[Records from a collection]
■ ■ ■ ■ ■

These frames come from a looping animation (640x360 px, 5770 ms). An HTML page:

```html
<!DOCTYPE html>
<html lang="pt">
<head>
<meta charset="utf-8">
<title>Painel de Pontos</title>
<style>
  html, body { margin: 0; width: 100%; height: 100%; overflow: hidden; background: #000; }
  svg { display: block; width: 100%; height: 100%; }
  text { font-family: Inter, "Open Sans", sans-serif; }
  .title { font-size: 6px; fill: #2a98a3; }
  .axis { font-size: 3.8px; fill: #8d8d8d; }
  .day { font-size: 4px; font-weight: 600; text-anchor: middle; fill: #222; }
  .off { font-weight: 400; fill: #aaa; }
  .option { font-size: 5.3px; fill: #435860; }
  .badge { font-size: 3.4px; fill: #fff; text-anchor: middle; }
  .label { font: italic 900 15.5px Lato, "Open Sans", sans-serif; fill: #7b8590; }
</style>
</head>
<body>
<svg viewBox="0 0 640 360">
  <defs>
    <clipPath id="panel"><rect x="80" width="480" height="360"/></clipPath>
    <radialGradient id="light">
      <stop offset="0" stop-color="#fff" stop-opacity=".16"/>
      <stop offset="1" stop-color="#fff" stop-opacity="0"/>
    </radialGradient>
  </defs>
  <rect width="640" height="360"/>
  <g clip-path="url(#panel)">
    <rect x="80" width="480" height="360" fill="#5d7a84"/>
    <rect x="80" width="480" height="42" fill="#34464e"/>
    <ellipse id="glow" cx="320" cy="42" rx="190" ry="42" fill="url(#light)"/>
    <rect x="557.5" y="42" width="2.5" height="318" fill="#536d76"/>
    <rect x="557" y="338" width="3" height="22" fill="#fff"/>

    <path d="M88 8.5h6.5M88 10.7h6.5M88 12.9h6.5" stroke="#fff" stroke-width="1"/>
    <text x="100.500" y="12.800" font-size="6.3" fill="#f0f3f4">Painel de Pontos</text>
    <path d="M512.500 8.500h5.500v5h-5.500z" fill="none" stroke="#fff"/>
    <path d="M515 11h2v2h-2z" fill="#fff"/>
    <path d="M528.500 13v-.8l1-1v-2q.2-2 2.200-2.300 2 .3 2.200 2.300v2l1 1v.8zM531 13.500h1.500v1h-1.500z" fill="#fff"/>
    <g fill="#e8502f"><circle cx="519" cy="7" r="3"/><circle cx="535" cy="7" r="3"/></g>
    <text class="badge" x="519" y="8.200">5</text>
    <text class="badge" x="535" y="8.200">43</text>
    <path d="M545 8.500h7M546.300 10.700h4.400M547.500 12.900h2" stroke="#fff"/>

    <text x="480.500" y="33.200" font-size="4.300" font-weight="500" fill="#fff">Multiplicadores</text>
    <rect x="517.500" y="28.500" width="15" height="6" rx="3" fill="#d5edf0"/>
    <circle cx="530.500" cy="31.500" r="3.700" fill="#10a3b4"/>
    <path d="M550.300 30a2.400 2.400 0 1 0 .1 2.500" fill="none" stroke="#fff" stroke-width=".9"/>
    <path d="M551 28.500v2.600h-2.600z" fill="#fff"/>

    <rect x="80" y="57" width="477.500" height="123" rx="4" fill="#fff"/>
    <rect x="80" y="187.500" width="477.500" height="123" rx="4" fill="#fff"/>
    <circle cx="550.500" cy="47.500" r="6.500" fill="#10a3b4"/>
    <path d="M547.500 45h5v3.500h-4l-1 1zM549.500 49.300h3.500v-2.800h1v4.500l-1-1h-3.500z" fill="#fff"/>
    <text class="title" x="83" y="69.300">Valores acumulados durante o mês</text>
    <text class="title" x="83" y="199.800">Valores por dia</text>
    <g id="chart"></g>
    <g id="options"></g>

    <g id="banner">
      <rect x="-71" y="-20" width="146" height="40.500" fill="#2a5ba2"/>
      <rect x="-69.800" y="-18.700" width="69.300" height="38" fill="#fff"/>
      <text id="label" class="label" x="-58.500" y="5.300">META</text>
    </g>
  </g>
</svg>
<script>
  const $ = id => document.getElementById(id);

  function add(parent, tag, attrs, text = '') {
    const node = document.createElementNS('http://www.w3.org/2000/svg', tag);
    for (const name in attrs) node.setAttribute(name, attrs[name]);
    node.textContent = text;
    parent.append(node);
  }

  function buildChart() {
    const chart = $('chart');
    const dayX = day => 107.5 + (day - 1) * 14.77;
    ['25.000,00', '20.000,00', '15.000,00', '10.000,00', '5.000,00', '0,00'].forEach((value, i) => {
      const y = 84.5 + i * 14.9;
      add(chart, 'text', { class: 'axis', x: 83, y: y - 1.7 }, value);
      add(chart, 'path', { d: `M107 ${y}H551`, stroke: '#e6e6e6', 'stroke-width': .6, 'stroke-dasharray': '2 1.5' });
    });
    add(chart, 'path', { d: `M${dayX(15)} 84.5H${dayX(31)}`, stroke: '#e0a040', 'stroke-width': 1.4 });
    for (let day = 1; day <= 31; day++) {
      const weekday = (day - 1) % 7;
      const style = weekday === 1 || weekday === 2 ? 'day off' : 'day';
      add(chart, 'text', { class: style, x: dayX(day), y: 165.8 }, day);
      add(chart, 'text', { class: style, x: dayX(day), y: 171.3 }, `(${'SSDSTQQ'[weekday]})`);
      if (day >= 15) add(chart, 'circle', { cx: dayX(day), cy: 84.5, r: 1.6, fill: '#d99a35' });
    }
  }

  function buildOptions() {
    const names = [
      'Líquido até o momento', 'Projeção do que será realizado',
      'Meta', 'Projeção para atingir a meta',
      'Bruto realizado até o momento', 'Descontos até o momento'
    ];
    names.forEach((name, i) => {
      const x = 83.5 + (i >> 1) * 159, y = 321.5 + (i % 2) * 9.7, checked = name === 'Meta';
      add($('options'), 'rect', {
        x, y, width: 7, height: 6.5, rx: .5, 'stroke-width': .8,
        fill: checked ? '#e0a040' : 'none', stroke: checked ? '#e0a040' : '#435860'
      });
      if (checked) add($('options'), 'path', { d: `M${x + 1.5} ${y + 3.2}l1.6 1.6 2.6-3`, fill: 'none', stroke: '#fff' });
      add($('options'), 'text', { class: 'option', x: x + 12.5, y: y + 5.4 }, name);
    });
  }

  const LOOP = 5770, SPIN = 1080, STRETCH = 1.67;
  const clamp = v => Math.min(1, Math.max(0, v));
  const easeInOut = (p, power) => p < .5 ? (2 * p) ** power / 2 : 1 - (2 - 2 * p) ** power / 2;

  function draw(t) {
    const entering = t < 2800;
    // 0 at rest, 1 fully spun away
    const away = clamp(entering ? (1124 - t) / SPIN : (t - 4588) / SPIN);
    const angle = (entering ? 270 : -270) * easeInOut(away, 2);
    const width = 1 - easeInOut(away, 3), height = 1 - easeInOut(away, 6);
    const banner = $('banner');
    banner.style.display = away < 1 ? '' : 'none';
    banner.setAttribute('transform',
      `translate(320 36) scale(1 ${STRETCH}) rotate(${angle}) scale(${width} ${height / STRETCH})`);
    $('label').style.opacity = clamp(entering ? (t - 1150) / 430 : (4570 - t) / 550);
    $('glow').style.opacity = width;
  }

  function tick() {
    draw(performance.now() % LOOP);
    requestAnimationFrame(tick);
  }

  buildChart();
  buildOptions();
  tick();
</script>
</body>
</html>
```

■ ■ ■ ■ ■

Exercise description
When you output the entries, keep every word exactly as it stands.

Solution to this problem
These frames come from a looping animation (640x360 px, 5770 ms). An HTML page:

```html
<!DOCTYPE html>
<html lang="pt">
<head>
<meta charset="utf-8">
<title>Painel de Pontos</title>
<style>
  html, body { margin: 0; width: 100%; height: 100%; overflow: hidden; background: #000; }
  svg { display: block; width: 100%; height: 100%; }
  text { font-family: Inter, "Open Sans", sans-serif; }
  .title { font-size: 6px; fill: #2a98a3; }
  .axis { font-size: 3.8px; fill: #8d8d8d; }
  .day { font-size: 4px; font-weight: 600; text-anchor: middle; fill: #222; }
  .off { font-weight: 400; fill: #aaa; }
  .option { font-size: 5.3px; fill: #435860; }
  .badge { font-size: 3.4px; fill: #fff; text-anchor: middle; }
  .label { font: italic 900 15.5px Lato, "Open Sans", sans-serif; fill: #7b8590; }
</style>
</head>
<body>
<svg viewBox="0 0 640 360">
  <defs>
    <clipPath id="panel"><rect x="80" width="480" height="360"/></clipPath>
    <radialGradient id="light">
      <stop offset="0" stop-color="#fff" stop-opacity=".16"/>
      <stop offset="1" stop-color="#fff" stop-opacity="0"/>
    </radialGradient>
  </defs>
  <rect width="640" height="360"/>
  <g clip-path="url(#panel)">
    <rect x="80" width="480" height="360" fill="#5d7a84"/>
    <rect x="80" width="480" height="42" fill="#34464e"/>
    <ellipse id="glow" cx="320" cy="42" rx="190" ry="42" fill="url(#light)"/>
    <rect x="557.5" y="42" width="2.5" height="318" fill="#536d76"/>
    <rect x="557" y="338" width="3" height="22" fill="#fff"/>

    <path d="M88 8.5h6.5M88 10.7h6.5M88 12.9h6.5" stroke="#fff" stroke-width="1"/>
    <text x="100.500" y="12.800" font-size="6.3" fill="#f0f3f4">Painel de Pontos</text>
    <path d="M512.500 8.500h5.500v5h-5.500z" fill="none" stroke="#fff"/>
    <path d="M515 11h2v2h-2z" fill="#fff"/>
    <path d="M528.500 13v-.8l1-1v-2q.2-2 2.200-2.300 2 .3 2.200 2.300v2l1 1v.8zM531 13.500h1.500v1h-1.500z" fill="#fff"/>
    <g fill="#e8502f"><circle cx="519" cy="7" r="3"/><circle cx="535" cy="7" r="3"/></g>
    <text class="badge" x="519" y="8.200">5</text>
    <text class="badge" x="535" y="8.200">43</text>
    <path d="M545 8.500h7M546.300 10.700h4.400M547.500 12.900h2" stroke="#fff"/>

    <text x="480.500" y="33.200" font-size="4.300" font-weight="500" fill="#fff">Multiplicadores</text>
    <rect x="517.500" y="28.500" width="15" height="6" rx="3" fill="#d5edf0"/>
    <circle cx="530.500" cy="31.500" r="3.700" fill="#10a3b4"/>
    <path d="M550.300 30a2.400 2.400 0 1 0 .1 2.500" fill="none" stroke="#fff" stroke-width=".9"/>
    <path d="M551 28.500v2.600h-2.600z" fill="#fff"/>

    <rect x="80" y="57" width="477.500" height="123" rx="4" fill="#fff"/>
    <rect x="80" y="187.500" width="477.500" height="123" rx="4" fill="#fff"/>
    <circle cx="550.500" cy="47.500" r="6.500" fill="#10a3b4"/>
    <path d="M547.500 45h5v3.500h-4l-1 1zM549.500 49.300h3.500v-2.800h1v4.500l-1-1h-3.500z" fill="#fff"/>
    <text class="title" x="83" y="69.300">Valores acumulados durante o mês</text>
    <text class="title" x="83" y="199.800">Valores por dia</text>
    <g id="chart"></g>
    <g id="options"></g>

    <g id="banner">
      <rect x="-71" y="-20" width="146" height="40.500" fill="#2a5ba2"/>
      <rect x="-69.800" y="-18.700" width="69.300" height="38" fill="#fff"/>
      <text id="label" class="label" x="-58.500" y="5.300">META</text>
    </g>
  </g>
</svg>
<script>
  const $ = id => document.getElementById(id);

  function add(parent, tag, attrs, text = '') {
    const node = document.createElementNS('http://www.w3.org/2000/svg', tag);
    for (const name in attrs) node.setAttribute(name, attrs[name]);
    node.textContent = text;
    parent.append(node);
  }

  function buildChart() {
    const chart = $('chart');
    const dayX = day => 107.5 + (day - 1) * 14.77;
    ['25.000,00', '20.000,00', '15.000,00', '10.000,00', '5.000,00', '0,00'].forEach((value, i) => {
      const y = 84.5 + i * 14.9;
      add(chart, 'text', { class: 'axis', x: 83, y: y - 1.7 }, value);
      add(chart, 'path', { d: `M107 ${y}H551`, stroke: '#e6e6e6', 'stroke-width': .6, 'stroke-dasharray': '2 1.5' });
    });
    add(chart, 'path', { d: `M${dayX(15)} 84.5H${dayX(31)}`, stroke: '#e0a040', 'stroke-width': 1.4 });
    for (let day = 1; day <= 31; day++) {
      const weekday = (day - 1) % 7;
      const style = weekday === 1 || weekday === 2 ? 'day off' : 'day';
      add(chart, 'text', { class: style, x: dayX(day), y: 165.8 }, day);
      add(chart, 'text', { class: style, x: dayX(day), y: 171.3 }, `(${'SSDSTQQ'[weekday]})`);
      if (day >= 15) add(chart, 'circle', { cx: dayX(day), cy: 84.5, r: 1.6, fill: '#d99a35' });
    }
  }

  function buildOptions() {
    const names = [
      'Líquido até o momento', 'Projeção do que será realizado',
      'Meta', 'Projeção para atingir a meta',
      'Bruto realizado até o momento', 'Descontos até o momento'
    ];
    names.forEach((name, i) => {
      const x = 83.5 + (i >> 1) * 159, y = 321.5 + (i % 2) * 9.7, checked = name === 'Meta';
      add($('options'), 'rect', {
        x, y, width: 7, height: 6.5, rx: .5, 'stroke-width': .8,
        fill: checked ? '#e0a040' : 'none', stroke: checked ? '#e0a040' : '#435860'
      });
      if (checked) add($('options'), 'path', { d: `M${x + 1.5} ${y + 3.2}l1.6 1.6 2.6-3`, fill: 'none', stroke: '#fff' });
      add($('options'), 'text', { class: 'option', x: x + 12.5, y: y + 5.4 }, name);
    });
  }

  const LOOP = 5770, SPIN = 1080, STRETCH = 1.67;
  const clamp = v => Math.min(1, Math.max(0, v));
  const easeInOut = (p, power) => p < .5 ? (2 * p) ** power / 2 : 1 - (2 - 2 * p) ** power / 2;

  function draw(t) {
    const entering = t < 2800;
    // 0 at rest, 1 fully spun away
    const away = clamp(entering ? (1124 - t) / SPIN : (t - 4588) / SPIN);
    const angle = (entering ? 270 : -270) * easeInOut(away, 2);
    const width = 1 - easeInOut(away, 3), height = 1 - easeInOut(away, 6);
    const banner = $('banner');
    banner.style.display = away < 1 ? '' : 'none';
    banner.setAttribute('transform',
      `translate(320 36) scale(1 ${STRETCH}) rotate(${angle}) scale(${width} ${height / STRETCH})`);
    $('label').style.opacity = clamp(entering ? (t - 1150) / 430 : (4570 - t) / 550);
    $('glow').style.opacity = width;
  }

  function tick() {
    draw(performance.now() % LOOP);
    requestAnimationFrame(tick);
  }

  buildChart();
  buildOptions();
  tick();
</script>
</body>
</html>
```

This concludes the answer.